One method for deciding upon your purpose is projecting your mind into the future and think about what you want to have accomplished, and how you got there – including challenges you had to overcome.

While I can’t give you your purpose for obvious reasons, it should be noted that discovering it can be profoundly difficult. One trick I learned was to look at yourself objectively – or to “see yourself as a stranger” in order to begin to learn who you are and what you ought to strive to accel at.

While hunting for my own purpose, both in physical terms and in my broader life, I was drawn to the work of Viktor Frankl, who suggests that we can find out life’s meaning in three ways:

1. through performing deeds

2. experience or encounters

3. through dealing with unavoidable hardships

This can be an amazing guide. I remember being inspired when I met Ben Pakulski and being excited by his training philosophy. Likewise I can attest to the satisfaction that comes following physical work of virtually any kind, and I wholly believe that the demonstration of true character – and learning life’s great lessons happens in the presence of adversity — if only I had the luxury of learning this from a book and not personal experience.

I learned the lesson of growth through hardship fairly young. My house burned down at age eighteen. Our family and pets escape safely while virtually none of our possessions were salvaged.
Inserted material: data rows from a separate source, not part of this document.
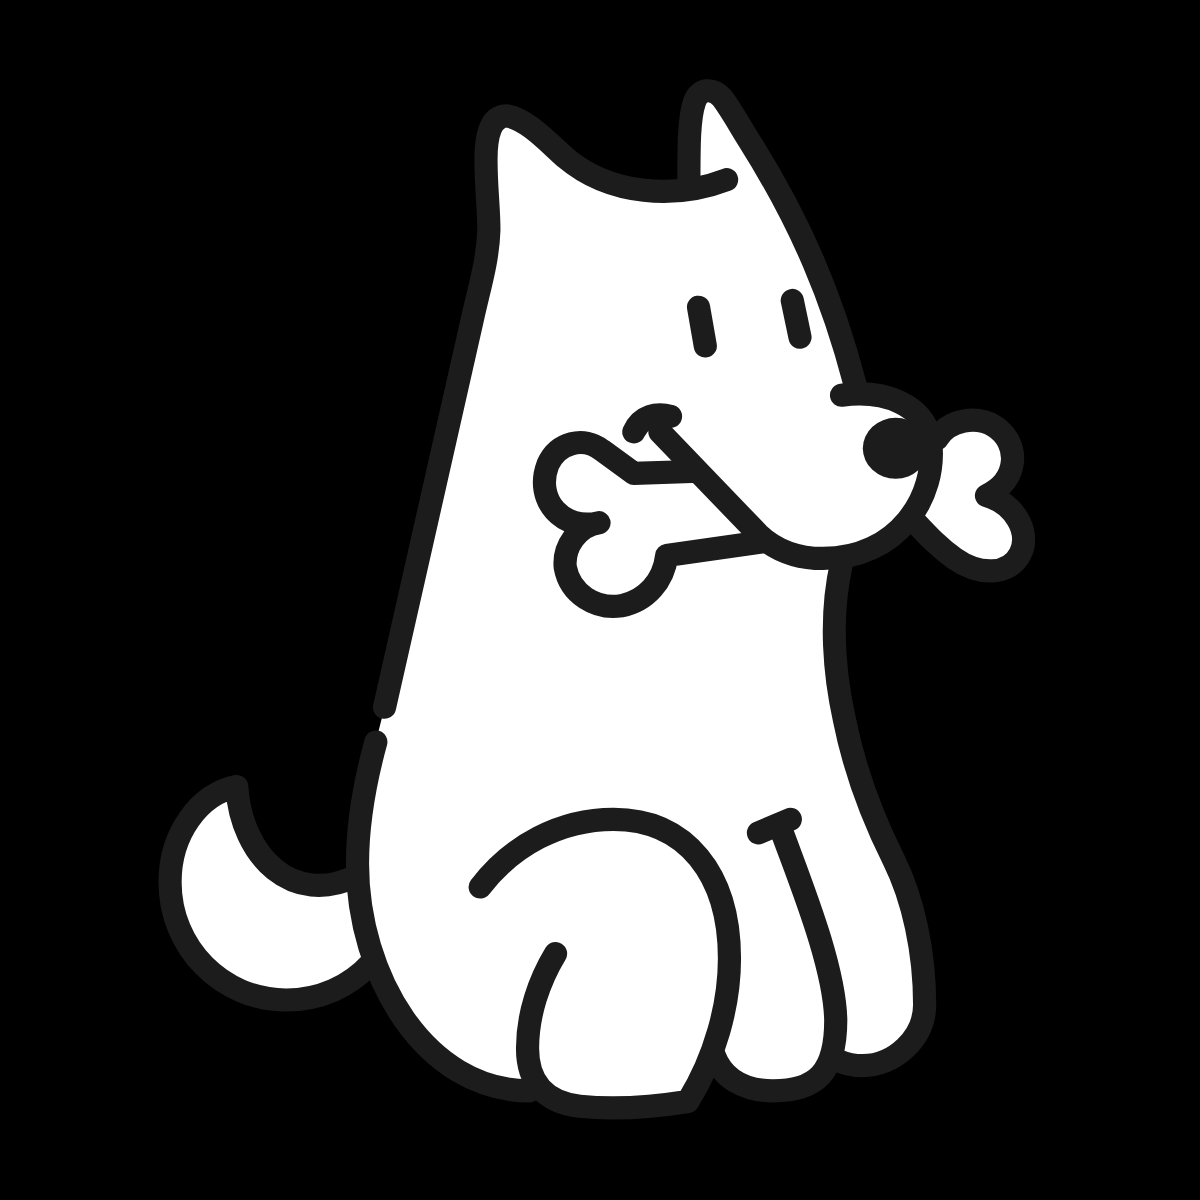
<!DOCTYPE html>
<html lang="en">
<head>
<meta charset="utf-8">
<title>Sitting dog with a bone</title>
<style>
:root {
  --night: #000000;
  --ink: #1c1c1c;
  --fur: #ffffff;
}
* { margin: 0; padding: 0; box-sizing: border-box; }
html, body { width: 1200px; height: 1200px; overflow: hidden; background: var(--night); }
.artboard { display: block; width: 1200px; height: 1200px; background: var(--night); }
.fur { fill: var(--fur); }
.line { fill: none; }
.dog { stroke: var(--ink); stroke-width: 24; stroke-linecap: round; stroke-linejoin: round; }
.silhouette { fill: var(--fur); stroke: none; }
.nose { fill: var(--ink); stroke: none; }
</style>
</head>
<body>
<svg class="artboard" viewBox="0 0 1242 1242" role="img" aria-label="A white dog sitting with a bone in its mouth">
  <g class="dog">

    <path id="tail" class="fur" d="M368 907 C304 938 250 888 245 814 C206 822 176 863 176 913 C176 981 230 1035 296 1035 C331 1035 362 1021 384 997"/>

    <path id="bone-right" class="fur" d="M970 454 C982 434 1011 430 1029 441 C1056 458 1055 497 1021 513 C1050 521 1067 551 1056 573 C1044 597 1012 595 988 578 C972 567 960 554 946 539"/>

    <path id="body-fill" class="silhouette" d="M525 120 C548 122 566 146 585 163 C622 195 670 202 713 197 C713 150 713 120 719 105 C724 91 738 91 747 101 C755 111 765 129 775 145 C830 232 862 310 885 398 C920 401 957 417 963 455 C971 508 938 562 871 578 C858 640 864 700 874 745 C885 800 905 850 925 890 C945 930 957 985 957 1040 C957 1075 925 1103 893 1103 L866 1098 C860 1118 838 1129 800 1129 C770 1129 748 1115 740 1092 L712 1140 C665 1147 630 1147 600 1144 L548 1129 C440 1129 370 1010 370 894 C370 850 378 808 389 768 L398 732 L489 330 C497 295 506 270 506 238 C506 215 503 195 503 165 C503 140 508 120 525 120 Z"/>

    <g id="body-lines" class="line">
      <path d="M752 186 C700 206 632 203 585 163 C566 146 546 124 525 120 C508 120 503 140 503 165 C503 195 506 215 506 238 C505 270 496 298 489 330 L398 732"/>
      <path d="M389 768 C378 808 370 850 370 894 C370 1010 440 1129 548 1129"/>
      <path d="M713 190 C713 150 713 122 719 105 C724 91 738 91 747 101 C755 111 765 129 775 145 C830 232 862 310 885 398"/>
      <path d="M871 583 C858 640 864 700 874 745 C885 800 905 850 925 890 C945 930 957 985 957 1040 C957 1075 925 1103 893 1103 C884 1103 875 1101 868 1098"/>
    </g>

    <g id="legs" class="line">
      <path d="M809 860 C829 915 864 1000 865 1056 C865 1110 845 1129 800 1129 C770 1129 748 1116 739 1092"/>
      <path d="M785 862 L818 848"/>
      <path d="M497 918 C530 875 580 848 635 848 C710 848 755 905 755 992 C755 1040 740 1095 712 1140 C668 1147 630 1148 600 1145 C564 1141 546 1120 546 1085 C546 1050 558 1015 575 987"/>
    </g>

    <path id="bone-left" class="line" d="M716 488 L656 490 L623 466 C604 451 577 458 567 481 C553 518 583 550 620 541 C598 544 583 566 585 587 C590 615 617 631 643 627 C669 622 687 601 690 575 L788 561"/>

    <g id="face" class="line">
      <path d="M723 318 L730 358"/>
      <path d="M820 311 L828 349"/>
      <path d="M656 447 C664 430 680 427 694 431"/>
      <path d="M683 447 L785 553 C804 571 828 578 852 578 C928 578 971 515 963 455 C956 419 916 403 871 409"/>
      <ellipse class="nose" cx="927" cy="464" rx="34" ry="31.500"/>
    </g>

  </g>
</svg>
</body>
</html>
Of course it was devastating, but as we began to rebuild our lives I began to understand the frivolity of material possessions at a much earlier age than most people have the benefit of. Similarly, when my twelve year marriage ended I began to see my character weaknesses for the first time and made a conscious effort to rebuild myself. Of course these were not deliberate acts for the sake of finding meaning, but helped provide the character and insite needed to embark on the search.

What did I come up with through my own search for meaning? Ironically the search itself and the unexpected findings was highly fulfilling – to the extent where I must believe that meaning is my meaning, not only my own but bringing meaning to my interactions with others and hopefully helping bring meaning to the lives of those who desire it.